▼
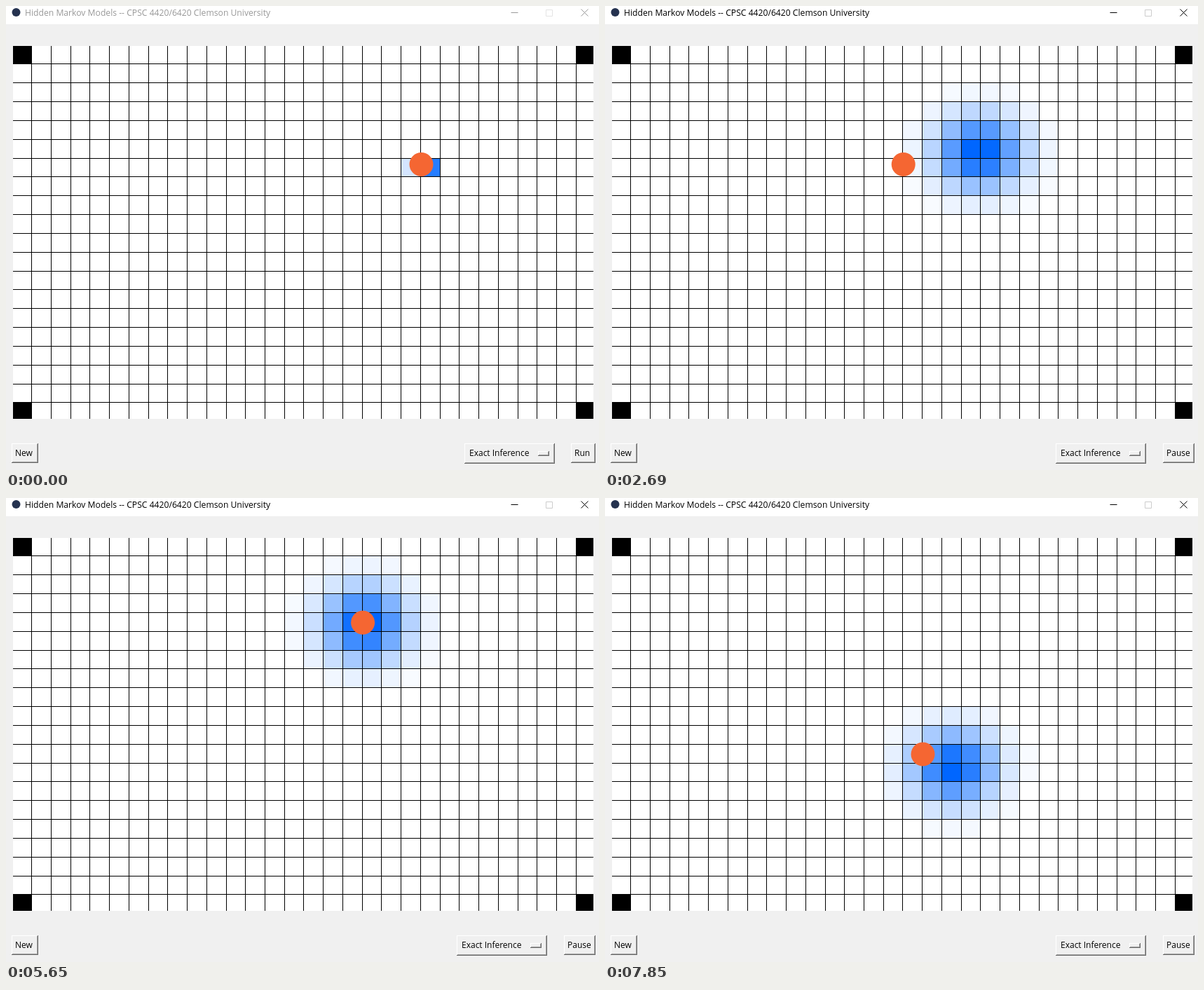
An HTML page that plays this animation: 846 px wide and 662 px high, repeating every 8 s.

```html
<!DOCTYPE html>
<html lang="en">
<head>
<meta charset="utf-8">
<title>Hidden Markov Models</title>
<style>
  html, body { margin: 0; width: 100%; height: 100%; overflow: hidden; background: #f0f0f0; }
  svg { display: block; }
  text { font: 12px "Open Sans", "Noto Sans", sans-serif; white-space: pre; }
</style>
</head>
<body>
<svg id="stage" width="846" height="662" viewBox="0 0 846 662"></svg>
<script>
const LOOP = 8000, COLS = 30, ROWS = 20;
const FOCUS_AT = 520, RUN_AT = 600;
const stage = document.getElementById('stage');

function add(tag, attrs, parent = stage) {
  const node = document.createElementNS('http://www.w3.org/2000/svg', tag);
  for (const key in attrs) node.setAttribute(key, attrs[key]);
  parent.appendChild(node);
  return node;
}
const box = (x, y, width, height, fill, parent) => add('rect', { x, y, width, height, fill }, parent);
function label(x, y, content, parent) {
  const node = add('text', { x, y }, parent);
  node.textContent = content;
  return node;
}
const moveTo = (node, x, y) => node.setAttribute('transform', `translate(${x} ${y})`);

// Linear interpolation through rows of [time, ...values].
function sample(keys, t) {
  const i = keys.findIndex(k => k[0] > t);
  if (i === 0) return keys[0].slice(1);
  if (i < 0) return keys[keys.length - 1].slice(1);
  const a = keys[i - 1], b = keys[i], f = (t - a[0]) / (b[0] - a[0]);
  return a.slice(1).map((v, n) => v + (b[n + 1] - v) * f);
}

const colX = i => Math.min(838, Math.max(10, Math.round(8.4 + 27.74 * i)));
const rowY = i => Math.min(589, Math.max(57, Math.round(55.6 + 26.83 * i)));

// Title bar
box(0, 0, 846, 26, '#fff');
add('circle', { cx: 14.5, cy: 9, r: 6, fill: '#25324f' });
const title = label(27, 13.5, 'Hidden Markov Models -- CPSC 4420/6420 Clemson University');
title.style.fontSize = '12.17px';
const minimize = add('path', { d: 'M720.5 9.5h10' });
const maximize = add('path', { d: 'M770.5 5.5h9v9h-9z', fill: 'none' });
const close = add('path', { d: 'M820.5 4.5l10 10m0-10l-10 10' });

// Belief grid
box(10, 57, 828, 532, '#fff');
const cells = [];
for (let row = 0; row < ROWS; row++) {
  for (let col = 0; col < COLS; col++) {
    const x = colX(col), y = rowY(row);
    const node = box(x, y, colX(col + 1) - x, rowY(row + 1) - y, '#fff');
    const corner = col % (COLS - 1) === 0 && row % (ROWS - 1) === 0;
    if (corner) node.setAttribute('fill', '#000');
    else cells.push({ node, col, row });
  }
}
let gridPath = '';
for (let i = 1; i < COLS; i++) gridPath += `M${colX(i) + .5} 57V589`;
for (let i = 1; i < ROWS; i++) gridPath += `M10 ${rowY(i) + .5}H838`;
add('path', { d: gridPath, stroke: '#000' });
const target = add('circle', { r: 17, fill: '#f56632' });

// Raised buttons
function raised(parent, width, height) {
  box(0, 0, width, height, '#696969', parent);
  box(0, 0, width - 1, height - 1, '#fff', parent);
  box(1, 1, width - 2, height - 2, '#a0a0a0', parent);
  box(1, 1, width - 3, height - 3, '#f0f0f0', parent);
}
function button(x, width, height, content, inset) {
  const group = add('g', {});
  moveTo(group, x, 624);
  raised(group, width, height);
  label(inset, 18, content, group);
  return group;
}
button(8, 38, 28, 'New', 5);
const menu = button(654, 129, 29, 'Exact Inference', 7);
const handle = add('g', { transform: 'translate(105 11)' }, menu);
raised(handle, 16, 7);
const run = button(806, 35, 28, 'Run', 5);
const pause = button(796, 45, 28, 'Pause', 5);

const cursor = add('path', {
  d: 'M.5 .5v14l3.3-3 2.2 5 2.2-1-2.2-4.7h4.5z', fill: '#fff', stroke: '#000'
});

// Time, then position or shape; grid units except for the pointer.
const pointerKeys = [
  [70, 806, 664], [480, 829, 634], [1450, 829, 634], [1800, 850, 638]
];
const targetKeys = [
  [1300, 0, 0], [2600, -6, 0], [2750, -6, 0], [3150, -6, -2], [3550, -4, -2],
  [3800, -4, -3], [3950, -4, -3], [4700, -2, -4], [5300, -1, -4], [5800, -4, -1],
  [6400, -4, 3], [6550, -4, 3], [6800, -2, 4], [7050, -2, 5], [7800, -5, 5]
];
// Centre column, centre row, spread in each direction, peak.
const beliefKeys = [
  [600, 20.8, 6, .43, .3, .85],
  [1200, 20.63, 6, .9, .83, 1],
  [2600, 18.46, 5.2, 1.5, 1.32, 1],
  [3800, 16.6, 4, 1.5, 1.37, 1],
  [4700, 16.85, 3.42, 1.48, 1.35, 1],
  [5400, 18, 3.5, 1.48, 1.35, 1],
  [6400, 16.25, 6.48, 1.48, 1.35, 1],
  [7100, 17.8, 9.4, 1.48, 1.34, 1],
  [7800, 17.12, 11.7, 1.48, 1.32, 1]
];

function drawBelief(t) {
  const [cx, cy, sx, sy, peak] = sample(beliefKeys, t);
  const weight = (col, row) => Math.exp(-(((col - cx) / sx) ** 2 + ((row - cy) / sy) ** 2) / 2);
  const top = weight(Math.round(cx), Math.round(cy));
  for (const { node, col, row } of cells) {
    const p = peak * weight(col, row) / top;
    const v = p < .025 ? 0 : Math.min(1, p);
    node.setAttribute('fill', `rgb(${Math.round(255 - 255 * v)},${Math.round(255 - 153 * v)},255)`);
  }
}

function draw(t) {
  const focused = t >= FOCUS_AT, running = t >= RUN_AT;
  title.setAttribute('fill', focused ? '#000' : '#999');
  minimize.setAttribute('stroke', focused ? '#000' : '#999');
  close.setAttribute('stroke', focused ? '#000' : '#999');
  maximize.setAttribute('stroke', focused ? '#ccc' : '#e4e4e4');

  run.style.display = running ? 'none' : '';
  pause.style.display = running ? '' : 'none';
  moveTo(menu, running ? 643 : 654, 624);

  const [px, py] = sample(pointerKeys, t);
  moveTo(cursor, Math.round(px), Math.round(py));

  const tick = Math.floor(t / 100) * 100;
  drawBelief(tick);
  const [col, row] = sample(targetKeys, tick).map(Math.round);
  const drop = tick < 4400 ? 0 : .2;
  moveTo(target, 592.5 + 27.8 * col, 226 + 26.83 * (row + drop));
}

let start;
function frame(now) {
  start ??= now;
  draw((now - start) % LOOP);
  requestAnimationFrame(frame);
}
draw(0);
requestAnimationFrame(frame);
</script>
</body>
</html>
```
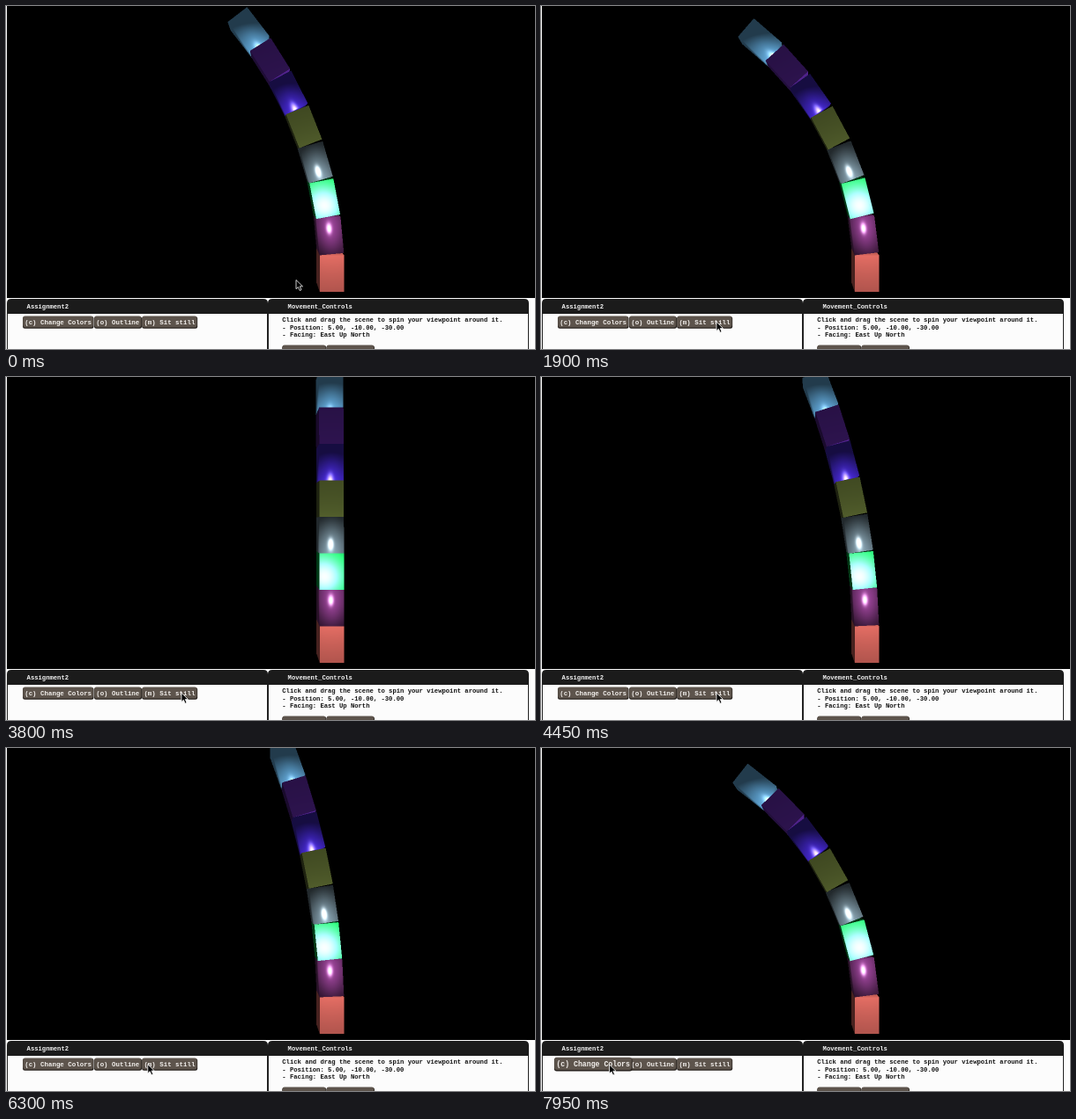
Write an HTML page with a canvas that moves like this. It is 600 px wide and 390 px high and loops after 8000 ms.

```html
<!DOCTYPE html>
<html lang="en">
<head>
<meta charset="utf-8">
<title>Swaying boxes</title>
<style>
html, body { margin: 0; width: 100%; height: 100%; overflow: hidden; background: #fcfcfc; }
canvas { position: absolute; left: 180px; top: 0; width: 220px; height: 332px; }
#scene { position: absolute; left: 1px; top: 0; width: 599px; height: 331.5px; background: #000; }
svg { position: absolute; left: 0; top: 0; }
text { font: bold 7.2px "Liberation Mono", monospace; fill: #111; white-space: pre; }
.light { fill: #f4f4f4; }
.key text { font-size: 7.45px; fill: #f2efec; }
.focus rect { stroke: #0c0a09; stroke-width: 1; }
</style>
</head>
<body>
<div id="scene"></div>
<canvas id="view" width="440" height="664"></canvas>
<svg width="600" height="390" viewBox="0 0 600 390">
  <g id="panels"></g>
  <g id="keys"></g>
  <path id="cursor" d="M0 0V10.2L2.4 8L4.2 12L6 11.2L4.3 7.3H7.5Z" fill="#000" stroke="#fff" stroke-width=".8"/>
</svg>
<script>
const LOOP = 8000, STEP = 50, PERIOD = 3000, LOW = 867;
const MAX_ANGLE = Math.PI / 20;
const STILL = [2350, 3600];

// Camera and light, in world units
const FOCAL = 166 / Math.tan(Math.PI / 8), CX = 300.5, CY = 166;
const EYE = [-5, 10, 30], LIGHT = [0, 5, 5];
const LEFT = 180, SS = 2;
const AMBIENT = 0.3, DIFFUSE = 0.9, SHINE = 40;
const COLORS = [
  [238, 114, 104], [130, 57, 128], [0, 190, 75], [114, 137, 149],
  [100, 115, 53], [72, 42, 218], [82, 35, 142], [114, 196, 252]
];

const $ = id => document.getElementById(id);
const canvas = $('view'), ctx = canvas.getContext('2d');
const W = canvas.width, H = canvas.height;
const image = ctx.createImageData(W, H);
const depth = new Float32Array(W * H);

function swayAngle(t) {
  if (t >= STILL[0] && t < STILL[1]) return MAX_ANGLE;
  return MAX_ANGLE * (0.5 - 0.5 * Math.cos((t - LOW) / PERIOD * 2 * Math.PI));
}

// Phong shading of one surface point
function shade(px, x, y, z, nx, ny, nz, color) {
  let lx = LIGHT[0] - x, ly = LIGHT[1] - y, lz = LIGHT[2] - z;
  const dist = Math.hypot(lx, ly, lz);
  lx /= dist; ly /= dist; lz /= dist;
  const vx = EYE[0] - x, vy = EYE[1] - y, vz = EYE[2] - z;
  const far = Math.hypot(vx, vy, vz);
  const hx = lx + vx / far, hy = ly + vy / far, hz = lz + vz / far;
  const nl = Math.hypot(nx, ny, nz);
  const cosL = Math.max(0, nx * lx + ny * ly + nz * lz) / nl;
  const cosH = Math.max(0, nx * hx + ny * hy + nz * hz) / nl / Math.hypot(hx, hy, hz);
  const fade = 1 / (1 + dist * dist / 1000);
  const base = AMBIENT + DIFFUSE * cosL * fade;
  const gloss = 255 * fade * Math.pow(cosH, SHINE);
  for (let k = 0; k < 3; k++) image.data[px * 4 + k] = color[k] * base + gloss;
  image.data[px * 4 + 3] = 255;
}

// Ray-cast one 2 x 3 x 2 box turned by angle a about the z axis
function drawBox(mx, my, a, color, smooth) {
  const c = Math.cos(a), s = Math.sin(a);
  const ex = EYE[0] - mx, ey = EYE[1] - my;
  const o = [c * ex + s * ey, (c * ey - s * ex) / 1.5, EYE[2]];
  const sx = (CX - FOCAL * ex / 30 - LEFT) * SS, sy = (CY + FOCAL * ey / 30) * SS;
  const r = 29 * SS;
  const x0 = Math.max(0, Math.floor(sx - r)), x1 = Math.min(W, sx + r);
  const y0 = Math.max(0, Math.floor(sy - r)), y1 = Math.min(H, sy + r);
  const d = [0, 0, -1];
  for (let j = y0; j < y1; j++) {
    const dy = (CY - (j + 0.5) / SS) / FOCAL;
    for (let i = x0; i < x1; i++) {
      const dx = (LEFT + (i + 0.5) / SS - CX) / FOCAL;
      d[0] = c * dx + s * dy;
      d[1] = (c * dy - s * dx) / 1.5;
      let near = -1e9, far = 1e9, axis = 0;
      for (let k = 0; k < 3; k++) {
        const mid = -o[k] / d[k], half = Math.abs(1 / d[k]);
        if (mid - half > near) { near = mid - half; axis = k; }
        far = Math.min(far, mid + half);
      }
      const px = j * W + i;
      if (near > far || near >= depth[px]) continue;
      depth[px] = near;
      let u = 0, v = 0, w = 0;
      if (smooth) {
        u = o[0] + d[0] * near;
        v = (o[1] + d[1] * near) / 1.5;
        w = o[2] - near;
      } else {
        const side = -Math.sign(d[axis]);
        if (axis === 0) u = side; else if (axis === 1) v = side; else w = side;
      }
      shade(px, EYE[0] + dx * near, EYE[1] + dy * near, EYE[2] - near,
        c * u - s * v, s * u + c * v, w, color);
    }
  }
}

function drawTower(angle) {
  image.data.fill(0);
  depth.fill(1e9);
  let x = -1, y = -1.5;
  COLORS.forEach((color, i) => {
    const a = i * angle, c = Math.cos(a), s = Math.sin(a);
    drawBox(x + c - 1.5 * s, y + s + 1.5 * c, a, color, i % 2 === 1);
    x -= 3 * s;
    y += 3 * c;
  });
  ctx.putImageData(image, 0, 0);
}

const label = (x, y, s, cls = '') => `<text x="${x}" y="${y}" class="${cls}">${s}</text>`;

function panel(x, title) {
  return `<path d="M${x + .5} 390V346M${x + 295.5} 390V346" stroke="#222" fill="none"/>
    <path d="M${x} 350V338Q${x} 333 ${x + 5} 333H${x + 291}Q${x + 296} 333 ${x + 296} 338V350Z" fill="#1b1b1b"/>`
    + label(x + 22.6, 344.3, title, 'light');
}

function key(x, y, w, s, id = '') {
  return `<g class="key" id="${id}">
    <rect x="${x}" y="${y + .6}" width="${w}" height="13.8" rx="2.5" fill="#28231f"/>
    <rect x="${x + .2}" y="${y}" width="${w - .9}" height="13" rx="2.3" fill="#5d544c"/>
    ${label(x + 2.2, y + 9.6, s)}</g>`;
}

$('panels').innerHTML = panel(1, 'Assignment2') + panel(297, 'Movement_Controls')
  + label(313.3, 359.3, 'Click and drag the scene to spin your viewpoint around it.')
  + label(313.3, 367.6, '- Position: 5.00, -10.00, -30.00')
  + label(313.3, 375.9, '- Facing: East Up North')
  + key(313.3, 385.5, 50, '') + key(363.5, 385.5, 54.5, '');
$('keys').innerHTML = key(154.2, 352.4, 63, '(m) Sit still') + key(100, 352.4, 54, '(o) Outline', 'outline')
  + key(19, 352.4, 80.5, '(c) Change Colors', 'colors');

const PATH = [
  [0, 329, 311.5], [100, 329, 311.5], [900, 203, 356], [1300, 203, 356], [1800, 199, 359.2],
  [5900, 199, 359.2], [6600, 136, 360], [7250, 136, 360], [7700, 77.5, 360], [LOOP, 77.5, 360]
];

function ease(t, a, b) {
  const k = Math.min(1, Math.max(0, (t - a) / (b - a)));
  return k * k * (3 - 2 * k);
}

function cursorAt(t) {
  const n = PATH.findIndex(p => p[0] > t);
  const a = PATH[n - 1], b = PATH[n], k = ease(t, a[0], b[0]);
  return [a[1] + (b[1] - a[1]) * k, a[2] + (b[2] - a[2]) * k];
}

function render(t) {
  drawTower(swayAngle(t));
  const [x, y] = cursorAt(t);
  $('cursor').setAttribute('transform', `translate(${x} ${y})`);
  $('outline').classList.toggle('focus', y > 352 && x > 100 && x < 154);
  const grow = 1 + 0.1 * ease(t, 7500, 7750);
  $('colors').setAttribute('transform', `translate(59.2 359.4) scale(${grow}) translate(-59.2 -359.4)`);
}

const start = performance.now();
let shown = -1;
function tick() {
  let t = Math.floor((performance.now() - start) % LOOP / STEP) * STEP;
  if (t < 2 * STEP) t = STEP / 2; // the first pose is held
  if (t !== shown) render(shown = t);
  requestAnimationFrame(tick);
}
tick();
</script>
</body>
</html>
```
▲
▶ _Problem to solve_
Check every line of the entries for "parent" and report how many lines contain it, without any other words.

▶ _Answer box_
10